Future programs include a horse rescue program, engaging horses in equine psychotherapy to help at-risk youth and veterans, establishing a safe haven for culled wild horses, and profiling wild horses in the ecotourism industry.
Calvert said that the cutoff date for their petition is August 1, 2013. “Our goal is 10,000 signatures. Our petition will be presented in September 2013 when the House comes back into session. To further the significance of our petition, we will also be providing copies of the 2800+ international signatures received on our www.change.org petition.”
Bett said that before a petition can be presented by a Member of Parliament, it needs to be reviewed by the Clerk of Petitions in Ottawa to be certified for correct content and form. “CWH’s federal petition has already cleared this process. The government should reply within 45 days after the petition has been presented. From there, the Legislative process is structured but complicated with the Bill passing through cabinet approvals and multiple readings. The whole process can take up to four years!”
What Defines a Native Species?
According to Kirkpatrick, a native species is defined by, a) where it originated, and b) whether it co-evolved with its habitat. The horse did both, here in North America, certifying its heritage as a native species.
The true nature of the horse and its unique native heritage is not about whether it is a wild horse, a range horse, or ponies loose in a field. It’s not about whether it is domestic, on the show circuit, or has a life on the race track. It’s not about whether it is a working cow horse, roping horse, or cutting horse. Neither is it about being feral, a human construct with no basis in biological science but a term used only to reinforce its marginalized stigma. At the very least, Canada’s wild horses deserve the heritage status that CWHF is seeking.

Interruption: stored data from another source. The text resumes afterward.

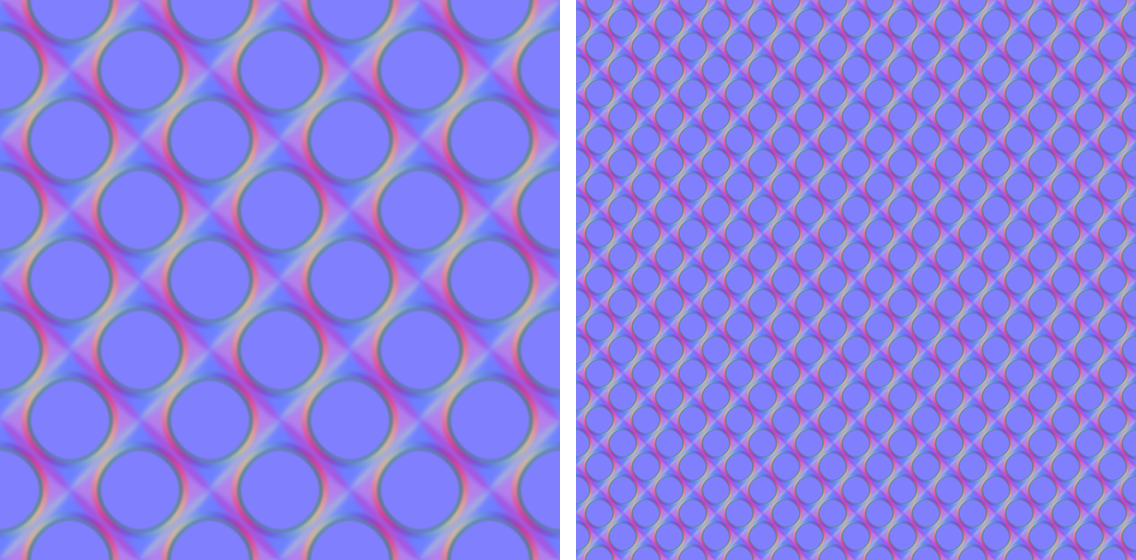
Left, the tile; right, the same tile 3 across and 3 down.
Write a Shadertoy shader that draws this texture map.

```glsl
// Tangent-space normal map of a diagonal mesh with round openings, 4 x 4 repeats

// Offset to the nearest opening of a centred square lattice
vec2 nearestOpening(vec2 q) {
    vec2 corner = fract(q + 0.5) - 0.5;
    vec2 centre = fract(q) - 0.5;
    return dot(corner, corner) < dot(centre, centre) ? corner : centre;
}

void mainImage(out vec4 fragColor, in vec2 fragCoord) {
    vec2 uv = fragCoord / iResolution.xy;
    vec2 p = nearestOpening(uv * 4.0 + vec2(0.5, 0.0));
    float r2 = max(dot(p, p), 1e-5);

    // Cosine and sine of the doubled angle: side and diagonal facing
    float side = (p.x * p.x - p.y * p.y) / r2;
    float diagonal = 2.0 * p.x * p.y / r2;
    float diagonal2 = diagonal * diagonal;

    // Radius, bent slightly toward a rounded diamond
    float r = sqrt(r2) - 0.004 * (side * side - diagonal2);

    // Ridge along the midline between neighbouring openings
    float toRidge = (0.5 - abs(p.x) - abs(p.y)) * 0.7071;
    float ridge = exp(-toRidge * toRidge / 0.0011);
    float strandSide = side * (1.0 - ridge);
    float strandDiagonal = mix(diagonal * abs(diagonal),
                               diagonal * inversesqrt(diagonal2 + 0.03), ridge);
    float strandDiagonal2 = strandDiagonal * strandDiagonal;

    // Colours from the flat opening outward to the strands
    vec3 flatNormal = vec3(0.5, 0.5, 1.0);
    vec3 innerRim = vec3(0.4, 0.5 - 0.05 * diagonal, 0.66 - 0.08 * side);
    vec3 outerRim = vec3(0.63 + 0.23 * side + 0.10 * diagonal2,
                         0.48 - 0.23 * diagonal,
                         0.76 - 0.14 * side - 0.09 * diagonal2);
    vec3 strand = vec3(0.57 + 0.14 * strandSide + 0.08 * strandDiagonal2,
                       0.50 - 0.16 * strandDiagonal,
                       0.96 - 0.04 * strandSide - 0.09 * strandDiagonal2);

    // Soft bevel layers
    vec3 color = mix(flatNormal, innerRim, smoothstep(0.262, 0.288, r));
    color = mix(color, outerRim, smoothstep(0.288, 0.318, r));
    color = mix(color, strand, smoothstep(0.322, 0.362, r));

    fragColor = vec4(color, 1.0);
}
```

But in reality, the horse, with its long, rich genetic heritage, is quite simply a reintroduced native North American wildlife species.
Main Article Photo: Duane Starr, www.duanestarrphotography.com
This article originally appeared in the June 2013 issue of Canadian Horse Journal.